Being the person I was, pressed on. “What kind of things?”
“You know, getting married and having kids.”
“Why should that stop you? You can be married and work.”
“Yes but your uncle didn’t think it was best for me.”
With that answer, I was upset and so ashamed that my uncle- as in my mother’s brother- would make her do such a thing.
“Why didn’t he think it was best for you?”
“He didn’t like the idea of me working with a lot of people and being out everyday.”
I responded with a simple “oh” and the conversation died down. It was a conversation that upset me, and would continue to upset me incredibly.
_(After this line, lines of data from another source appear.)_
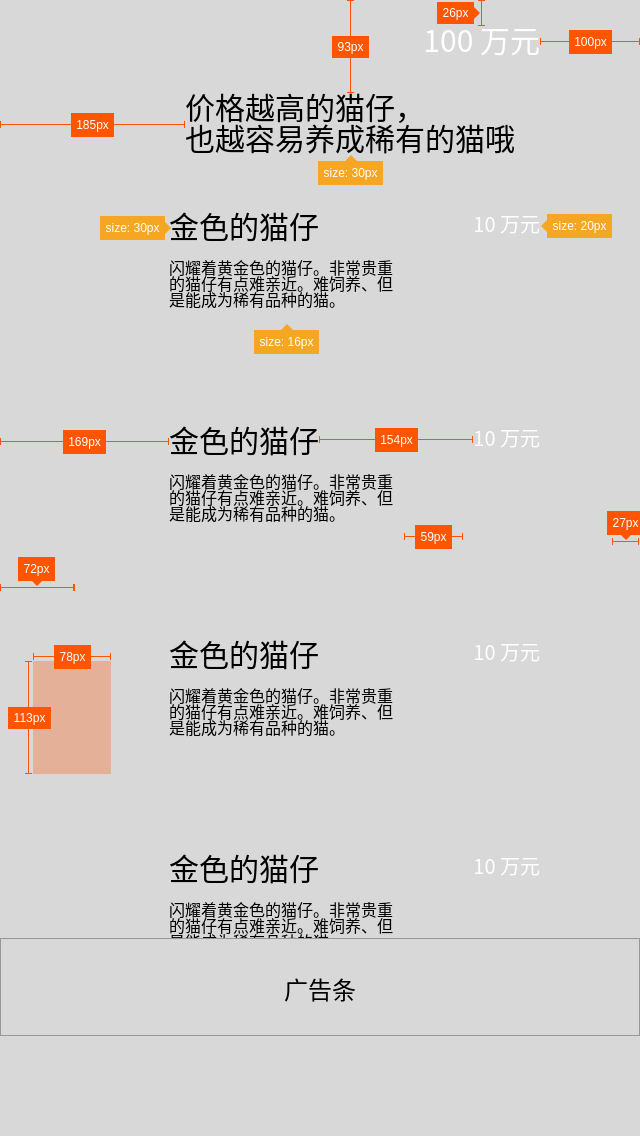
<!DOCTYPE html>
<html lang="zh-CN">
<head>
<meta charset="utf-8">
<title>猫仔商店标注稿</title>
<style>
:root {
  --ground: #d8d8d8;
  --ink: #000;
  --price: #fff;
  --distance: #ff5500;
  --type-size: #f5a623;
  --outline: #979797;
}
* { box-sizing: border-box; margin: 0; padding: 0; }
html, body { width: 640px; height: 1136px; overflow: hidden; background: var(--ground); }
.screen {
  position: relative;
  display: flex;
  flex-direction: column;
  width: 640px;
  height: 1136px;
  overflow: hidden;
  background: var(--ground);
  color: var(--ink);
  font-family: "Noto Sans CJK SC", "Noto Sans SC", sans-serif;
  font-weight: 400;
  white-space: nowrap;
}
.header { flex: none; height: 210px; padding: 24px 100px 0 185px; }
.balance { font-size: 30px; line-height: 30px; text-align: right; color: var(--price); }
.intro { margin-top: 37px; font-size: 30px; line-height: 31px; font-weight: 400; }
.kittens { flex: none; height: 728px; overflow: hidden; list-style: none; display: grid; grid-auto-rows: 214px; }
.kitten { padding: 0 100px 0 169px; }
.kitten-head { display: flex; justify-content: space-between; height: 30px; }
.kitten-name { font-size: 30px; line-height: 30px; font-weight: 400; }
.kitten-price { margin-top: 4px; font-size: 20px; line-height: 20px; color: var(--price); }
.kitten-text { margin-top: 19px; font-size: 16px; line-height: 16px; }
.ad-bar {
  flex: none;
  display: flex;
  align-items: center;
  justify-content: center;
  height: 98px;
  padding-top: 3px;
  border: 1px solid var(--outline);
  font-size: 24px;
  line-height: 24px;
}
.notes { position: absolute; inset: 0; overflow: hidden; }
.notes svg { position: absolute; left: 0; top: 0; }
.rules { fill: none; stroke: var(--distance); stroke-width: 1; shape-rendering: crispEdges; }
.area { fill: var(--distance); fill-opacity: .3; }
.tips-distance { fill: var(--distance); }
.tips-size { fill: var(--type-size); }
.tag {
  position: absolute;
  left: var(--x);
  top: var(--y);
  height: 24px;
  padding: 0 5px;
  width: 43px;
  background: var(--distance);
  color: #fff;
  font: 12px/24px "Liberation Sans", Arial, sans-serif;
  text-align: center;
}
.tag.short { width: 37px; }
.tag.low { height: 22px; line-height: 23px; }
.tag.size { width: 65px; background: var(--type-size); }
</style>
</head>
<body>
<main class="screen">
  <header class="header">
    <p class="balance">100 万元</p>
    <h1 class="intro">价格越高的猫仔，<br>也越容易养成稀有的猫哦</h1>
  </header>

  <ul class="kittens">
    <li class="kitten">
      <div class="kitten-head"><h2 class="kitten-name">金色的猫仔</h2><span class="kitten-price">10 万元</span></div>
      <p class="kitten-text">闪耀着黄金色的猫仔。非常贵重<br>的猫仔有点难亲近。难饲养、但<br>是能成为稀有品种的猫。</p>
    </li>
    <li class="kitten">
      <div class="kitten-head"><h2 class="kitten-name">金色的猫仔</h2><span class="kitten-price">10 万元</span></div>
      <p class="kitten-text">闪耀着黄金色的猫仔。非常贵重<br>的猫仔有点难亲近。难饲养、但<br>是能成为稀有品种的猫。</p>
    </li>
    <li class="kitten">
      <div class="kitten-head"><h2 class="kitten-name">金色的猫仔</h2><span class="kitten-price">10 万元</span></div>
      <p class="kitten-text">闪耀着黄金色的猫仔。非常贵重<br>的猫仔有点难亲近。难饲养、但<br>是能成为稀有品种的猫。</p>
    </li>
    <li class="kitten">
      <div class="kitten-head"><h2 class="kitten-name">金色的猫仔</h2><span class="kitten-price">10 万元</span></div>
      <p class="kitten-text">闪耀着黄金色的猫仔。非常贵重<br>的猫仔有点难亲近。难饲养、但<br>是能成为稀有品种的猫。</p>
    </li>
  </ul>

  <aside class="ad-bar">广告条</aside>

  <div class="notes">
    <svg width="640" height="1136" viewBox="0 0 640 1136" aria-hidden="true">
      <rect class="area" x="33" y="661" width="78" height="113"/>
      <g class="rules">
        <path d="M350.5 0V93M347 .5H354M347 92.5H354"/>
        <path d="M481.5 0V26M478 .5H485M478 25.5H485"/>
        <path d="M540 41.5H640M540.5 38V45M639.5 38V45"/>
        <path d="M0 124.5H185M.5 121V128M184.5 121V128"/>
        <path d="M0 441.5H169M.5 438V445M168.5 438V445"/>
        <path d="M319 439.5H473M319.5 436V443M472.5 436V443"/>
        <path d="M404 536.5H463M404.5 533V540M462.5 533V540"/>
        <path d="M612 541.5H639M612.5 538V545M638.5 538V545"/>
        <path d="M0 587.5H75M.5 584V591M73.5 584V591M74.5 584V591"/>
        <path d="M33 656.5H111M33.5 653V660M110.5 653V660"/>
        <path d="M28.5 661V774M25 661.5H32M25 773.5H32"/>
      </g>
      <g class="tips-distance">
        <polygon points="474,7 480,13 474,19"/>
        <polygon points="620,534 626,540 632,534"/>
        <polygon points="31,580 37,586 43,580"/>
      </g>
      <g class="tips-size">
        <polygon points="345,161 351,155 357,161"/>
        <polygon points="165,222 171,228 165,234"/>
        <polygon points="547,220 541,226 547,232"/>
        <polygon points="281,330 287,324 293,330"/>
      </g>
    </svg>
    <span class="tag short low" style="--x:437px;--y:2px">26px</span>
    <span class="tag short low" style="--x:332px;--y:36px">93px</span>
    <span class="tag" style="--x:569px;--y:30px">100px</span>
    <span class="tag" style="--x:71px;--y:113px">185px</span>
    <span class="tag size" style="--x:318px;--y:161px">size: 30px</span>
    <span class="tag size" style="--x:100px;--y:216px">size: 30px</span>
    <span class="tag size" style="--x:547px;--y:214px">size: 20px</span>
    <span class="tag size" style="--x:254px;--y:330px">size: 16px</span>
    <span class="tag" style="--x:63px;--y:430px">169px</span>
    <span class="tag" style="--x:375px;--y:428px">154px</span>
    <span class="tag short" style="--x:415px;--y:525px">59px</span>
    <span class="tag short" style="--x:607px;--y:511px">27px</span>
    <span class="tag short" style="--x:18px;--y:557px">72px</span>
    <span class="tag short" style="--x:54px;--y:645px">78px</span>
    <span class="tag low" style="--x:8px;--y:707px">113px</span>
  </div>
</main>
</body>
</html>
After talking about it with my mother, she told me that as depressing as it was, my uncle was letting her go to culinary school where they had plans of opening a bakery. While I was happy for her because she had always enjoyed baking, it upset me that she was only able to pursue it because she had my uncle’s permission, and that she wouldn’t ever be able to pursue her true passion, technology & computer science, because it was simply not permissible by her family and her husband.
Another priority in the everyday life of an Algerian woman is not to shame her family: it’s critical. It doesn’t matter if it’s against what she wants out of her life, or what she feels is best for herself, it’s the shame that it might bring to her family if it happens that’s most important. Whether it’s if she doesn’t want to marry or have kids, if she wants to live by herself, if she wants to wear shorts and a tank top, have a romantic life before marriage, or have a job not considered appropriate for women.
One day I was sitting with one of my uncles on his balcony that overlooked the Mediterranean. With the sound of waves crashing in the background, he began to discuss with me that a man should always be the head of the house to ensure a stable family. Needless to say, I disagreed.
From there stemmed a debate, that soon included my entire family becoming involved. At the end of the argument, my uncle declared the that the west had poisoned my morals and beliefs. But the thing was, I didn’t form these opinions and outlooks because someone from the west taught me, they formed once I had access to the outlooks and experiences of women from all over the world, whether through intersectional literature, online magazines,documentaries, and social media, specifically various blogs on Tumblr.
When I got back home and told my Iowan friends about the experiences I made and the situations I witnessed over coffee, they would respond with something along the lines of “that’s unfortunate, I’m glad we don’t deal with that here.” The thing is, we did at one point, and we came a very long way to get here. Many people, mostly those who disagree with feminism, like to point out that American women have it lucky, and that western feminists should have no place to complain when third-world countries (like Algeria) deal with sexism that’s ten times worse. However, what they don’t realize is that it was feminists, those seeking a more just future for women, were the ones who changed Iowa and America as a whole for the better. And even now, in Algeria, it will be those feminists who will challenge and reform preconceived notions and political beliefs to make Algeria become a more just place.
Originally published here.